Drill Your Rules
No calculator can overcome a lack of knowing the mathematical rules. Knowing the rules doesn’t take genius abilities or even great reasoning powers; it just takes practice. So if you aren’t rock solid comfortable on the rules of fractions, exponents, triangles, and the like, five minutes is a great time to practice them in drill form. Memorizing the exponent rules is nice, but using them enough that you know how to use them when they show up is even better.
I’ve written a lot “ and you’ve read a lot “ about timing already, but I want to address something that I’ve been hearing lately from students particularly those who have been studying for a while and are really struggling to make progress on practice tests.
My best timing was on my very first practice test
I’ve spoken with a few students lately who’ve told me that they felt more comfortable with the timing before they started studying all of this stuff. How is that possible?
Actually, it’s fairly common. Here’s what happens: on your first practice test (before or shortly after you started studying), you know what you don’t know and so it’s much easier to let go of the too-hard questions. Once you start studying, you’ll see something and think, Oh, I studied that! I can get this one! But it turns out that one is still too hard only, this time, you won’t let go when you should. Do that a few times and the whole situation snowballs: you realize you’re behind on time, you start to panic and rush, that causes careless mistakes. Then you get stuck on another because you feel like you’re getting a bunch wrong so you don’t want to get this one wrong too now you’re wasting even more time, and then the section ends with a bunch of guesses or even blank questions.

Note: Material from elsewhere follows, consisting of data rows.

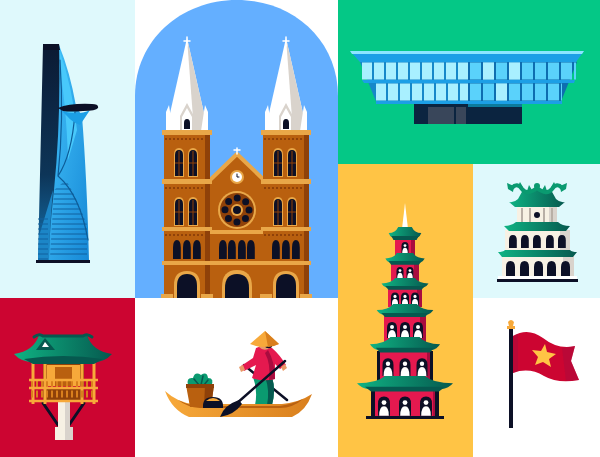
<!DOCTYPE html>
<html lang="en">
<head>
<meta charset="utf-8">
<title>Vietnam landmarks</title>
<style>
:root{--ice:#dff9fc;--sky:#64afff;--green:#04c886;--yellow:#ffc445;--red:#cc0531;--white:#fff;--ink:#0c1026;--navy:#0b2440;--brick:#b9600f;--brick-dark:#8f4109;--sand:#e9a748;--jade:#0a9a70;--jade-dark:#06594f;--rose:#e5194f;--rose-dark:#a90c3f;--azure:#1c9fe6;--cream:#f7f1e4;--shade:#d9d3cc;--wood:#d97f1d;--gold:#f7a93a}
html,body{margin:0;overflow:hidden;background:var(--white)}
svg{display:block;width:600px;height:457px}
.ice{fill:var(--ice)}.sky{fill:var(--sky)}.green{fill:var(--green)}.yellow{fill:var(--yellow)}.red{fill:var(--red)}.white{fill:var(--white)}.ink{fill:var(--ink)}.navy{fill:var(--navy)}.brick{fill:var(--brick)}.brick-dark{fill:var(--brick-dark)}.sand{fill:var(--sand)}.jade{fill:var(--jade)}.jade-dark{fill:var(--jade-dark)}.rose{fill:var(--rose)}.rose-dark{fill:var(--rose-dark)}.azure{fill:var(--azure)}.cream{fill:var(--cream)}.shade{fill:var(--shade)}.wood{fill:var(--wood)}.gold{fill:var(--gold)}
.line{fill:none;stroke-linecap:round;stroke-linejoin:round}
.row{fill:none;stroke-linecap:butt}
</style>
</head>
<body>
<svg viewBox="0 0 600 457" role="img" aria-label="Illustrated landmarks of Vietnam in coloured panels">
<defs>
<linearGradient id="tower-glass" x2="1" y2="1"><stop offset="0" stop-color="#45c4fb"/><stop offset="1" stop-color="#1688d6"/></linearGradient>
<linearGradient id="tower-side" x2="0" y2="1"><stop offset="0" stop-color="#0b1a33"/><stop offset=".6" stop-color="#0d3558"/><stop offset="1" stop-color="#1576b4"/></linearGradient>
<linearGradient id="jade-roof" x2="1"><stop offset="0" stop-color="#0fb383"/><stop offset="1" stop-color="#06594f"/></linearGradient>
<linearGradient id="hull" x2="1"><stop offset="0" stop-color="#f7a93a"/><stop offset="1" stop-color="#d97f1d"/></linearGradient>
<pattern id="floors" width="10" height="5" patternUnits="userSpaceOnUse"><path d="M0 4H10" stroke="#0f5f9e"/></pattern>
<path id="arch" d="M0 10V4Q0 0 3 0Q6 0 6 4V10Z"/>
<g id="lancet"><path class="sand" d="M-1 27V5Q-1-2 4-2Q9-2 9 5V27Z"/><path class="ink" d="M0 26V5Q0 0 4 0Q8 0 8 5V26Z"/><path class="row" d="M4 1V26M0 13H8" stroke="#8f4109"/></g>
<g id="belfry">
<path class="white" d="M24 38L45 131H3Z"/><path class="shade" d="M24 38L45 131H31Z"/>
<path class="line" d="M24 46V37M21 41H27" stroke="#fff" stroke-width="1.5"/>
<path class="white" d="M3 131V112L6 105L10 131ZM38 131L42 105L45 112V131Z"/>
<path class="shade" d="M17 131V116L24 103L31 116V131Z"/><path class="white" d="M19 131V117L24 108L29 117V131Z"/><use href="#arch" class="ink" x="21" y="119"/>
<path class="brick" d="M1 133H47V298H1Z"/><path class="brick-dark" d="M42 133H47V298H42Z"/>
<path class="sand" d="M-1 130H49V135H-1ZM-1 179H49V184H-1ZM-1 227H49V231H-1ZM-1 261H49V265H-1Z"/>
<path class="row" d="M2 139H46M2 188H46M2 235H46" stroke="#8f4109" stroke-width="2" stroke-dasharray="2 2"/>
<use href="#lancet" x="12" y="150"/><use href="#lancet" x="26" y="150"/><use href="#lancet" x="12" y="199"/><use href="#lancet" x="26" y="199"/>
<g class="ink"><use href="#arch" transform="translate(10 240) scale(1.3 1.9)"/><use href="#arch" transform="translate(20 240) scale(1.3 1.9)"/><use href="#arch" transform="translate(30 240) scale(1.3 1.9)"/></g>
<path class="sand" d="M11 298V285Q11 271 24 271Q37 271 37 285V298Z"/><path class="ink" d="M14 298V286Q14 274 24 274Q34 274 34 286V298Z"/>
<path class="sand" d="M-2 294H10V298H-2ZM38 294H50V298H38Z"/>
</g>
<g id="pagoda-roof"><path fill="url(#jade-roof)" d="M-10 0H10Q14 6 24 6Q22 10 18 11H-18Q-22 10-24 6Q-14 6-10 0Z"/><path class="jade-dark" d="M-20 9H20L17 13H-17Z"/></g>
<g id="statue"><path class="ink" d="M-5 9V-1Q-5-7 0-7Q5-7 5-1V9Z"/><circle class="white" cy="-2" r="2"/><path class="white" d="M-4 9Q-4 1 0 1Q4 1 4 9Z"/></g>
<g id="dragon"><path class="line" d="M537 188Q527 196 522 189T512 188" stroke="#0a9a70" stroke-width="4"/><path class="jade" d="M514 186L507 183L508 189L513 192ZM518 186L520 182L523 187ZM527 191L529 185L532 190Z"/></g>
</defs>

<g id="panels">
<path class="ice" d="M0 0H135V298H0ZM473 164H600V298H473Z"/>
<path class="sky" d="M135 298V96C135 40 181 0 237 0C293 0 338 40 338 96V298Z"/>
<path class="green" d="M338 0H600V164H338Z"/>
<path class="yellow" d="M338 164H473V457H338Z"/>
<path class="red" d="M0 298H135V457H0Z"/>
</g>

<g id="skyscraper">
<path fill="url(#tower-glass)" d="M59 45Q70 72 76 106L82 116Q87 180 89 261H48Z"/>
<path fill="#48c9fb" d="M60 52Q72 86 77 130L68 160Q66 100 59 66Z"/>
<path fill="url(#tower-side)" d="M43 45H59Q61 120 54 190Q49 235 49 261H38Z"/>
<path fill="#1c86c7" d="M39 236L53 190Q49 235 49 261H38Z"/>
<path fill="url(#floors)" d="M38 215H48V261H38ZM54 190L66 180Q78 200 87 225V258H50Z"/>
<path class="line" d="M60 60Q64 120 58 176Q80 195 88 240M75 112Q72 155 58 176" stroke="#0d5c98" stroke-width="1.2"/>
<path class="azure" d="M62 111Q78 116 90 110L80 125Q72 122 67 116Z"/>
<path class="ink" d="M58 108Q70 103 92 104Q99 104 98 108Q96 111 83 111Q70 112 63 111ZM43 44H59L60 50H43ZM36 260H90V263H36Z"/>
</g>

<g id="cathedral">
<path class="brick" d="M210 180L237 154L264 180V298H210Z"/>
<path class="line" d="M209 181L237 154L265 181" stroke="#e9a748" stroke-width="4"/>
<path class="line" d="M237 154V148M234 150H240" stroke="#fff" stroke-width="1.5"/>
<circle class="sand" cx="237" cy="177" r="7"/><circle class="white" cx="237" cy="177" r="5"/><path class="line" d="M237 174V177H239" stroke="#0c1026"/>
<circle class="sand" cx="237" cy="210" r="19"/><circle class="brick-dark" cx="237" cy="210" r="17"/>
<circle class="line" cx="237" cy="210" r="12" stroke="#0c1026" stroke-width="7" stroke-dasharray="0 9.4"/>
<circle class="sand" cx="237" cy="210" r="6"/><circle class="ink" cx="237" cy="210" r="4"/>
<path class="sand" d="M210 230H264V234H210ZM210 261H264V265H210Z"/>
<g class="ink"><use href="#arch" transform="translate(219 240) scale(1.3 1.9)"/><use href="#arch" transform="translate(228 240) scale(1.3 1.9)"/><use href="#arch" transform="translate(238 240) scale(1.3 1.9)"/><use href="#arch" transform="translate(247 240) scale(1.3 1.9)"/></g>
<path class="sand" d="M222 298V287Q222 270 237 270Q252 270 252 287V298Z"/><path class="ink" d="M225 298V288Q225 274 237 274Q249 274 249 288V298Z"/>
<use href="#belfry" x="163"/><use href="#belfry" x="262"/>
</g>

<g id="palace">
<path class="azure" d="M350 51H584L576 62H360Z"/><path fill="#8ce6ff" d="M350 51H584L582 54H352Z"/>
<path fill="#1688c9" d="M360 62H468V104H377Z"/><path fill="#0e6eb0" d="M468 62H577L560 104H468Z"/>
<path class="row" d="M362 71H468M376 92H468" stroke="#a9f0ff" stroke-width="17" stroke-dasharray="10 2"/>
<path class="row" d="M470 71H576M470 92H562" stroke="#5ad2fb" stroke-width="17" stroke-dasharray="11 2"/>
<path class="row" d="M483 71H520M496 92H520" stroke="#a9f0ff" stroke-width="17" stroke-dasharray="11 15"/>
<path class="azure" d="M362 80H575L574 83H364ZM376 101H562V104H376Z"/>
<path class="navy" d="M414 104H522V124H414Z"/><path fill="#39465a" d="M428 107H454V124H428ZM456 107H466V124H456Z"/><path fill="#0c7a9c" d="M468 104H522V107H468Z"/>
</g>

<g id="stupa-tower">
<path class="white" d="M405 203L408 229H402Z"/>
<path class="rose" d="M395 238H415V256H395ZM391 263H419V281H391ZM388 288H422V307H388ZM384 315H426V343H384ZM377 351H433V382H377ZM371 390H439V418H371Z"/>
<path class="rose-dark" d="M411 238H415V256H411ZM414 263H419V281H414ZM417 288H422V307H417ZM420 315H426V343H420ZM427 351H433V382H427ZM433 390H439V418H433Z"/>
<path class="ink" d="M377 351H380V382H377ZM430 351H433V382H430ZM371 390H375V418H371ZM435 390H439V418H435ZM366 416H444V419H366Z"/>
<use href="#statue" transform="translate(405 247) scale(.7)"/>
<use href="#statue" transform="translate(400 272) scale(.7)"/><use href="#statue" transform="translate(410 272) scale(.7)"/>
<use href="#statue" transform="translate(395 298) scale(.8)"/><use href="#statue" transform="translate(405 298) scale(.8)"/><use href="#statue" transform="translate(415 298) scale(.8)"/>
<use href="#statue" x="392" y="329"/><use href="#statue" x="405" y="329"/><use href="#statue" x="418" y="329"/>
<use href="#statue" transform="translate(388 366) scale(1.1)"/><use href="#statue" transform="translate(405 366) scale(1.1)"/><use href="#statue" transform="translate(422 366) scale(1.1)"/>
<use href="#statue" transform="translate(384 405) scale(1.2)"/><use href="#statue" transform="translate(405 405) scale(1.2)"/><use href="#statue" transform="translate(426 405) scale(1.2)"/>
<use href="#pagoda-roof" transform="translate(405 227) scale(.68 1)"/>
<use href="#pagoda-roof" transform="translate(405 253) scale(.82 .9)"/>
<use href="#pagoda-roof" transform="translate(405 278) scale(.98 .9)"/>
<use href="#pagoda-roof" transform="translate(405 304) scale(1.18 1)"/>
<use href="#pagoda-roof" transform="translate(405 337) scale(1.46 1.2)"/>
<use href="#pagoda-roof" transform="translate(405 376) scale(2 1.2)"/>
</g>

<g id="lake-tower">
<path class="cream" d="M517 204H557V224H517ZM505 230H570V252H505ZM502 254H574V278H502Z"/>
<path class="shade" d="M549 204H557V224H549ZM560 230H570V252H560ZM563 254H574V278H563Z"/>
<path fill="url(#jade-roof)" d="M523 190H551L556 199Q560 203 565 202L559 207H515L509 202Q514 203 518 199Z"/>
<use href="#dragon"/><use href="#dragon" transform="translate(1074) scale(-1 1)"/><circle class="jade" cx="537" cy="186" r="3"/>
<path class="row" d="M522 208V222M530 208V222M544 208V222M552 208V222" stroke="#b8afa6" stroke-width="2"/><circle class="ink" cx="537" cy="215" r="3"/>
<path fill="url(#jade-roof)" d="M516 222H558Q562 226 570 226L566 231H509L504 226Q512 226 516 222Z"/>
<path fill="url(#jade-roof)" d="M505 250H570Q572 252 577 252L573 257H502L498 252Q503 252 505 250Z"/>
<g class="ink"><use href="#arch" transform="translate(509 235) scale(1.3)"/><use href="#arch" transform="translate(521 235) scale(1.3)"/><use href="#arch" transform="translate(533 235) scale(1.3)"/><use href="#arch" transform="translate(546 235) scale(1.3)"/><use href="#arch" transform="translate(558 235) scale(1.3)"/>
<use href="#arch" transform="translate(506 261) scale(1.5)"/><use href="#arch" transform="translate(520 261) scale(1.5)"/><use href="#arch" transform="translate(534 261) scale(1.5)"/><use href="#arch" transform="translate(547 261) scale(1.5)"/><use href="#arch" transform="translate(561 261) scale(1.5)"/></g>
<path class="white" d="M498 276H577V279H498Z"/><path class="ink" d="M497 279H578V282H497Z"/>
</g>

<g id="pillar-pagoda">
<path class="brick-dark" d="M43 361H84V386H43Z"/><path class="gold" d="M47 365H80V386H47Z"/><path class="brick" d="M55 367H72V386H55Z"/>
<path class="line" d="M58 425L43 403M69 425L84 403" stroke="#0c1026" stroke-width="3"/>
<path class="cream" d="M58 402H70V430H58Z"/><path class="shade" d="M65 402H70V430H65Z"/><path class="cream" d="M55 427H73V440H55Z"/><path class="shade" d="M65 427H73V440H65Z"/>
<path class="brick-dark" d="M43 389H84V401H43Z"/>
<path class="row" d="M33 361V404M45 361V404M82 361V404M94 361V404" stroke="#f7a93a" stroke-width="3"/>
<path class="row" d="M31 384H96M31 394H96" stroke="#d97f1d" stroke-width="7" stroke-dasharray="2 3"/>
<path class="row" d="M29 380H98M29 388H98M29 401H98" stroke="#f7a93a" stroke-width="2.5"/>
<path fill="url(#jade-roof)" d="M39 335H87Q92 351 112 354Q105 362 94 362H33Q21 362 14 354Q34 351 39 335Z"/>
<path class="jade-dark" d="M24 359Q63 353 103 359L94 364H33Z"/>
<path class="line" d="M34 337Q39 333 43 336H83Q87 333 92 337" stroke="#06594f" stroke-width="3"/>
<path class="jade-dark" d="M36 350L45 338L55 350Z"/><path class="white" d="M42 347L45 342L49 347Z"/>
</g>

<g id="river-boat">
<path class="line" d="M244 365L287 400" stroke="#0c1026" stroke-width="2.5"/>
<path class="jade" d="M253 377H272Q276 390 272 405H255Q258 391 253 377Z"/><path class="jade-dark" d="M265 377H272Q276 390 272 405H267Q270 390 265 377Z"/>
<path class="rose" d="M256 348Q264 344 272 348Q280 355 286 365L280 369L275 364V379Q263 382 252 378L256 365L244 371L241 366L253 358Z"/>
<path class="rose-dark" d="M268 350Q275 362 275 379L269 380Q271 364 265 353Z"/>
<path fill="#e99a68" d="M258 342H270V348Q264 352 259 347ZM239 367L243 365L245 370L241 372ZM281 367L285 364L287 368L283 371Z"/>
<path class="ink" d="M261 342H272V347Q268 350 264 346Z"/>
<path class="gold" d="M265 331L279 344Q265 350 250 344Z"/><path class="wood" d="M265 331L279 344Q273 347 268 347Z"/>
<path class="jade" d="M188 385Q186 377 193 378Q195 371 201 375Q207 371 208 378Q215 378 211 387H190Z"/><path class="line" d="M194 379L199 385M203 376L201 385M208 380L204 385" stroke="#06594f" stroke-width="1.5"/>
<path fill="url(#hull)" d="M165 391Q178 403 194 404H282Q300 402 312 394Q306 411 292 417H189Q172 410 165 391Z"/>
<path class="brick" d="M178 400Q190 406 200 406H280Q293 404 303 399Q293 408 280 408H200Q187 407 178 400Z"/>
<path class="brick" d="M186 385H214L211 407H190Z"/><path class="brick-dark" d="M205 385H214L211 407H204ZM186 384H214V388H186Z"/>
<path class="ink" d="M203 408Q202 397 213 397Q224 397 223 408Z"/><path class="gold" d="M206 401Q213 395 220 401Z"/>
<path class="line" d="M285 361L236 404" stroke="#0c1026" stroke-width="2.5"/><path class="ink" d="M239 400L242 404Q234 415 220 417Q224 405 239 400Z"/>
</g>

<g id="national-flag">
<path class="red" d="M513 336Q528 327 543 338Q558 350 575 346L571 361L579 380Q558 384 544 376Q529 367 513 373Z"/>
<path class="rose-dark" d="M513 336L518 334V371L513 373ZM562 348L575 346L571 361L579 380L566 381Z" opacity=".5"/>
<path class="ink" d="M509 328H513V428H509Z"/><path class="gold" d="M508 322Q511 318 514 322L513 326H515V329H507V326H509Z"/>
<path class="yellow" d="M545 344L547 352L556 354L549 359L551 367L543 362L535 365L538 357L532 350L541 351Z"/>
</g>
</svg>
</body>
</html>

I’m fine with OG / untimed / with shorter problem sets
I’m sure it’s no surprise to you that you’re better when the timer isn’t ticking. We all are. Unfortunately, the real test is timed, so our untimed performance doesn’t matter. Lots of people also discover that everything’s fine when doing sets out of the Official Guide, especially shorter problem sets. This, again, is to be expected “ it’s easier to keep track of your global time for 5 or 10 questions rather than 37 or 41.
So what do I do?
One of the highly touted features of the Revised GRE is the ability of students to navigate freely within a test section. While the old GRE was (and the GMAT is) a Computer Adaptive Test, which required students to complete the test without skipping a question, the Revised GRE is a Section Adaptive Test, which allows students to skip questions and analyze the overall section on a review screen. But, as great as this feature sounds, you shouldn’t skip around. On the GRE time is extremely valuable. Time spent hunting for an easy question is time wasted.
That is not to say the review screen isn’t a boon; it can be. Pacing is an extremely important part of GRE strategy, and the review screen can help you with that.
By test day, you should have an idea of how much time you will spend on each question. Here are some good guidelines for how much time you can afford on each problem type: